Boxing Nutrition: Understanding Iodine and Iron
Dr. Philip Goglia, WBC Nutrition Committee Chairman is here with another boxing nutrition update to guide professional boxers.
Iodine is one of the most important minerals required by a fetus for brain and cognitive development, though the iodine content in most foods and beverages is low.
18 million babies are born mentally impaired because of maternal iodine deficiency and 38 million are born at risk of iodine deficiency9. Globally it is estimated that 2 billion people have insufficient iodine intake10.
Fortification of salt with iodine has been one of the most successful nutrition interventions to date–71% of global households have access to iodized salt11.
Salt iodization has led to an increase in IQ points and significant decline in the prevalence of iodine deficiency disorders, such as goiters.
Iron is an essential mineral critical for motor and cognitive development.
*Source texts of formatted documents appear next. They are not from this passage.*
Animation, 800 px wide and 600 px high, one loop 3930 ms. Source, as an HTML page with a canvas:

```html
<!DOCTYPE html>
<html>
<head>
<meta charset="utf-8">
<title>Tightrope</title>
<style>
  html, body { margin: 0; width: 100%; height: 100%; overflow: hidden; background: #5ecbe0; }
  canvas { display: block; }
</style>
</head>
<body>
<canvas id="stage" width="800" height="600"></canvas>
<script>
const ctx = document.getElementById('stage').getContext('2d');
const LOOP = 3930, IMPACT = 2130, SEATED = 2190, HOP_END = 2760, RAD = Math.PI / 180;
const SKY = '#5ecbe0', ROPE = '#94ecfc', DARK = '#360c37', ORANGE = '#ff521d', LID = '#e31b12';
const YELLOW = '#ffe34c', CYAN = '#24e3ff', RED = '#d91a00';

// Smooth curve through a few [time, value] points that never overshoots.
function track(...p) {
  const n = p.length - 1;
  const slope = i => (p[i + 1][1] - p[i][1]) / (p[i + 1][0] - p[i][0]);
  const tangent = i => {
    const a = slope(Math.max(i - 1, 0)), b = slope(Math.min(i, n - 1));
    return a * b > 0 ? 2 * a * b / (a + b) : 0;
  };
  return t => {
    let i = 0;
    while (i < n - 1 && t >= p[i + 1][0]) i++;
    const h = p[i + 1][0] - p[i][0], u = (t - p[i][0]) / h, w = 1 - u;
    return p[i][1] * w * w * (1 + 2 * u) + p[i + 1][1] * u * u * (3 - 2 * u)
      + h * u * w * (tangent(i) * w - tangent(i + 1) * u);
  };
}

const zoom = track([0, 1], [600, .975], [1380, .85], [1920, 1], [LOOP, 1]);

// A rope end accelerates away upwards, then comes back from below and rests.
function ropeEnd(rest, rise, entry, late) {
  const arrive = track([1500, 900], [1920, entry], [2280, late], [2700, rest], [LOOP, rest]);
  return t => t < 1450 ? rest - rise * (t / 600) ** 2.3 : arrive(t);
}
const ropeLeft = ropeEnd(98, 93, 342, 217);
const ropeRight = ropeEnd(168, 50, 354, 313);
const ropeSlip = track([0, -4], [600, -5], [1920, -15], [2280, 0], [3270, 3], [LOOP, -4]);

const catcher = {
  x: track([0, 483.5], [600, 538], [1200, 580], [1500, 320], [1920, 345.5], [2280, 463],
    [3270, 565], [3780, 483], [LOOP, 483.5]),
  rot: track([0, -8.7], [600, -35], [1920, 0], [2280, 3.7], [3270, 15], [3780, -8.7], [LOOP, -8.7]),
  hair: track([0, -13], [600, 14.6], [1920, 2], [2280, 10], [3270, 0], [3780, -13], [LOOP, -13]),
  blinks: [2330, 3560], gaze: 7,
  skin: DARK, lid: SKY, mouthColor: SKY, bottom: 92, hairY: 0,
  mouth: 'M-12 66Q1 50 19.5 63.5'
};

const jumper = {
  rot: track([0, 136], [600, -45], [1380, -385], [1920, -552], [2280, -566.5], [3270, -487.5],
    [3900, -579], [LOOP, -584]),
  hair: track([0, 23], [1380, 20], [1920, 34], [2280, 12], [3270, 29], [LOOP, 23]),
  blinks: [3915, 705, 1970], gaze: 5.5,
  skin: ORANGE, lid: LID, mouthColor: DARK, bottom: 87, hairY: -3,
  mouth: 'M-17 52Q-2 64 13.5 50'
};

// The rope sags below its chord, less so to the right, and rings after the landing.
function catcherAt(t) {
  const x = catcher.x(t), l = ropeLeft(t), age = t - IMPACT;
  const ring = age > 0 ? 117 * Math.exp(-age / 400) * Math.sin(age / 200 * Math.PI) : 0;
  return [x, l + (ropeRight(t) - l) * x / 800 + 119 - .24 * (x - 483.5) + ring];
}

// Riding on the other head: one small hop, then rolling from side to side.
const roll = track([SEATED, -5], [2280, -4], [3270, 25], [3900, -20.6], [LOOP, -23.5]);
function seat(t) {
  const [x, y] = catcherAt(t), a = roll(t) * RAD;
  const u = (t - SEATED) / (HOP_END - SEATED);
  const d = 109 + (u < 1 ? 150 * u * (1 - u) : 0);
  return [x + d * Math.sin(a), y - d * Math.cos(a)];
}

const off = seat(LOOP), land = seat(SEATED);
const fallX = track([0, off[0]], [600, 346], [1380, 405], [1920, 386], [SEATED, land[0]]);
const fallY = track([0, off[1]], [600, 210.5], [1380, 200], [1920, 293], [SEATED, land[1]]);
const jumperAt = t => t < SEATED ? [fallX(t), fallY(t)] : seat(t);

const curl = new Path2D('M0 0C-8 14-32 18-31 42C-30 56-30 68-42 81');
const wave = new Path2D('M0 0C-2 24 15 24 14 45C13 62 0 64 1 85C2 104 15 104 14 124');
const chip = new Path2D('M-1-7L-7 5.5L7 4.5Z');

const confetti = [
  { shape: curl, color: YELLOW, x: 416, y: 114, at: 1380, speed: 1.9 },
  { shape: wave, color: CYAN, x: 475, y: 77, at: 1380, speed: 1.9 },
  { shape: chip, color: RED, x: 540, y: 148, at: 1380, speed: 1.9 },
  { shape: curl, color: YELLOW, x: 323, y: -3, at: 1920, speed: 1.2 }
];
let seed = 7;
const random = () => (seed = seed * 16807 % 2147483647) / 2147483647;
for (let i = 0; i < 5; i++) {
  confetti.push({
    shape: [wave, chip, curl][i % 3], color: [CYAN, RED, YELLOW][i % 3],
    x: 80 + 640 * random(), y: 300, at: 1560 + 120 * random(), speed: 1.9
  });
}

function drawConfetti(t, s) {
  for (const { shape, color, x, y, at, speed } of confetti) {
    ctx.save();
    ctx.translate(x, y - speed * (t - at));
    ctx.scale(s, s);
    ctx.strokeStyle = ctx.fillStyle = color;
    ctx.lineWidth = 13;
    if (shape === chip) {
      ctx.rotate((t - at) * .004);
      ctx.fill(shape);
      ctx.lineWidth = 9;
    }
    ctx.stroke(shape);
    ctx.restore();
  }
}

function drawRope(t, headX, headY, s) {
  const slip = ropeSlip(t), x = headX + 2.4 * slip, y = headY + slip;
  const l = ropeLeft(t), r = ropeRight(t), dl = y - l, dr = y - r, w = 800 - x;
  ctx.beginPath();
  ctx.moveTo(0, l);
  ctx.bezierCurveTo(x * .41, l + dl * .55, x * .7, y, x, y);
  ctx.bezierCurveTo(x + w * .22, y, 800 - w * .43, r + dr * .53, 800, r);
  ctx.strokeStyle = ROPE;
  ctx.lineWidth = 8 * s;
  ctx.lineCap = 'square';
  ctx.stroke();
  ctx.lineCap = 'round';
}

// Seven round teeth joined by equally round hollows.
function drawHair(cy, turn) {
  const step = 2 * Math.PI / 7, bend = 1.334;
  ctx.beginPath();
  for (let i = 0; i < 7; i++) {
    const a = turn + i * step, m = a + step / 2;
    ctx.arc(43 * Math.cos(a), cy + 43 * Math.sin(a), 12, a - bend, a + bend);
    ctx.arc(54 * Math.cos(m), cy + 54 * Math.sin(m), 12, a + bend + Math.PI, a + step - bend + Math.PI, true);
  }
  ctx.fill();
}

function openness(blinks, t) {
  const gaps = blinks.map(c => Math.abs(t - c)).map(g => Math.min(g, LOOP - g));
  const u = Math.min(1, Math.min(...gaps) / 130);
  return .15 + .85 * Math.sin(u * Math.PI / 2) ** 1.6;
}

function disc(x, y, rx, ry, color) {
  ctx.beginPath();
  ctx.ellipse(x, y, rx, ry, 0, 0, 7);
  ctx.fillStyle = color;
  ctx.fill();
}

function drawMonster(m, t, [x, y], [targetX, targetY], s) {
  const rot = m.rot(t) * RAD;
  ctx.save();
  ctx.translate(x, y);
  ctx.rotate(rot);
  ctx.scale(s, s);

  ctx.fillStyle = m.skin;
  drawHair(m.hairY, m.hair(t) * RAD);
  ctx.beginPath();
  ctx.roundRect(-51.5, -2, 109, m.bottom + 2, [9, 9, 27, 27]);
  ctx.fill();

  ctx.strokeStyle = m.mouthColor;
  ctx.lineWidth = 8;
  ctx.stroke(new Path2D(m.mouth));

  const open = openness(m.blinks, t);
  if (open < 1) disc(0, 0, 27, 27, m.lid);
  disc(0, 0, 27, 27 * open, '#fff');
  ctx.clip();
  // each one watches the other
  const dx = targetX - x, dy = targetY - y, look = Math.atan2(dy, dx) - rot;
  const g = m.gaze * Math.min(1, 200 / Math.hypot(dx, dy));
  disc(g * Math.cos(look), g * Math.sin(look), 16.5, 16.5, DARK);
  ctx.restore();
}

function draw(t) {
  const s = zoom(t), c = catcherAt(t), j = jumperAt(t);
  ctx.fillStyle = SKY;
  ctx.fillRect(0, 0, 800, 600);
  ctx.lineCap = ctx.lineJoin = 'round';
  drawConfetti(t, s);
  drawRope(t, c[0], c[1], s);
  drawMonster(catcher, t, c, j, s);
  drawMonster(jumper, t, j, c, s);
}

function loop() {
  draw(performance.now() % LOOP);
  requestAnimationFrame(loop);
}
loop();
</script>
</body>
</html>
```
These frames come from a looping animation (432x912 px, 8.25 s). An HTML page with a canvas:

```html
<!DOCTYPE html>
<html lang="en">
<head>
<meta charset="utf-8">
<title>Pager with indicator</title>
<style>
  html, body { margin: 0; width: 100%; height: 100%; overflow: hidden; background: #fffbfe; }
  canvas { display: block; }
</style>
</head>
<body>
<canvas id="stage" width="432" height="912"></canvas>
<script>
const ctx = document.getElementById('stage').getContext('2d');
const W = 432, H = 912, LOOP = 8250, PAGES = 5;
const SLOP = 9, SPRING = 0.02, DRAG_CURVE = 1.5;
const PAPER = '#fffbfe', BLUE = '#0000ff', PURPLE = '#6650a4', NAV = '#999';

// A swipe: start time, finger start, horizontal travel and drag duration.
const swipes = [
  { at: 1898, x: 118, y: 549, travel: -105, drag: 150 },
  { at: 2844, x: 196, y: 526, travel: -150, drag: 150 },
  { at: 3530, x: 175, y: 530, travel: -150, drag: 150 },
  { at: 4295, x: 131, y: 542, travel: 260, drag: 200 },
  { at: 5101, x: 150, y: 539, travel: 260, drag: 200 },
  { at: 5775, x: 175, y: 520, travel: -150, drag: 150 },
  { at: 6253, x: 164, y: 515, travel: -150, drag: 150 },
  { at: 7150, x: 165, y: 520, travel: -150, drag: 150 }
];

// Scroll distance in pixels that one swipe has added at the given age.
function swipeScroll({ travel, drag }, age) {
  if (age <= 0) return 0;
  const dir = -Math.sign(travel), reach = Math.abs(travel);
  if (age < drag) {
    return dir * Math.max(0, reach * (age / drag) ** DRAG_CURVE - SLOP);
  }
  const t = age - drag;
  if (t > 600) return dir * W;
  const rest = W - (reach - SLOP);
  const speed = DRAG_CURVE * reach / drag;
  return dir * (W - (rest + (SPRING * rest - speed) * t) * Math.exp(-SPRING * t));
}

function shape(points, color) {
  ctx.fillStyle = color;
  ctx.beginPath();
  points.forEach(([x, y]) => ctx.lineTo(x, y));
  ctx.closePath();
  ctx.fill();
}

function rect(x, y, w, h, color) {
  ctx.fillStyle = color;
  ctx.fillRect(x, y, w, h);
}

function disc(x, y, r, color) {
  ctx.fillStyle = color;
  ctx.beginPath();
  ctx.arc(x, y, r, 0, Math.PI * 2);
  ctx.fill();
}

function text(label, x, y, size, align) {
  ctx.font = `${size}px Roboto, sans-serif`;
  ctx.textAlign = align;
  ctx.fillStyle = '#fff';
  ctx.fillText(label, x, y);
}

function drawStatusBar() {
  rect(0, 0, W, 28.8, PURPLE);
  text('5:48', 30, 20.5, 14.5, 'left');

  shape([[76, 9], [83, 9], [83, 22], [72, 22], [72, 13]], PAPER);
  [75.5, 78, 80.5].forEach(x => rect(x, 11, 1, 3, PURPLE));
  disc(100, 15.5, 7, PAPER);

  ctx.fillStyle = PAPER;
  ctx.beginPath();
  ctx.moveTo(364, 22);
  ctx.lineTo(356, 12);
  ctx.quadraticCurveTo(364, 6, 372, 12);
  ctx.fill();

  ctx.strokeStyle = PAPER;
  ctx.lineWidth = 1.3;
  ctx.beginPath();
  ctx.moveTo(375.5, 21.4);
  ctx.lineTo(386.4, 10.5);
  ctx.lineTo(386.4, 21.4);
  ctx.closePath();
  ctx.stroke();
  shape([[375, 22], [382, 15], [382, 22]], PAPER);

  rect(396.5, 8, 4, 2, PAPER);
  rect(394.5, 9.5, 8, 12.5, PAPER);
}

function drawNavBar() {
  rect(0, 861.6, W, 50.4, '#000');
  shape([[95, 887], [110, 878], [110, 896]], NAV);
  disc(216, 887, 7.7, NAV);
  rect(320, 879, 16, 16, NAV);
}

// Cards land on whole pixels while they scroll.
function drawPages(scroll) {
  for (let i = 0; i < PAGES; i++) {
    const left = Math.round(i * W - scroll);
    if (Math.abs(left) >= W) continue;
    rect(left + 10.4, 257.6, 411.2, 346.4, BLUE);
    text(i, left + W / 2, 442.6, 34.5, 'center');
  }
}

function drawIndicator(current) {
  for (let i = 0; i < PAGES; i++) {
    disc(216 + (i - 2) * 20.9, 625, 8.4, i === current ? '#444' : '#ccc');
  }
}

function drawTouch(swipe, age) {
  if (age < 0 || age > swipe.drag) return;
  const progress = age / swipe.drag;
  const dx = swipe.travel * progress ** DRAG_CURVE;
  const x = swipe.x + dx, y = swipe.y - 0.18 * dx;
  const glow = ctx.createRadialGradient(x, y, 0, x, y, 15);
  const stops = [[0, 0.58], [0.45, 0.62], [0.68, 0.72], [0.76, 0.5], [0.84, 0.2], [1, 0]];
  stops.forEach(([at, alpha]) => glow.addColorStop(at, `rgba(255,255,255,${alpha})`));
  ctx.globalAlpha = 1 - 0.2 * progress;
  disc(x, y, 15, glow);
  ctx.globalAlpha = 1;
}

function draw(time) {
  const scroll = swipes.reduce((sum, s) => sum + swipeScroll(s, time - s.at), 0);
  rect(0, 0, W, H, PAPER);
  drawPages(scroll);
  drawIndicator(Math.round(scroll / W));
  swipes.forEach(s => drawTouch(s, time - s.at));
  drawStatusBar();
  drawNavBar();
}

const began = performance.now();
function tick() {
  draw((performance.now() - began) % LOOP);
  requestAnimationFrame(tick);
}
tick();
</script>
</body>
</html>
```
Children and pregnant women are especially vulnerable to the consequences of iron deficiency.
Low hemoglobin concentration (anemia) affects 43% of children 5 years of age and 38% of pregnant women globally4
Anemia during pregnancy increases the risk of maternal and perinatal mortality and low birth weight. Maternal and neonatal deaths are a major cause of mortality, together causing between 2.5 million and 3.4 million deaths worldwide.
WHO recommends iron and folic acid supplements for reducing anemia and improving iron status among women of reproductive age.
Flour fortification with iron and folic acid is globally recognized as one of the most effective and low-cost micronutrient interventions.
Preventing iron deficiency helps improve children’s learning ability and cognitive development.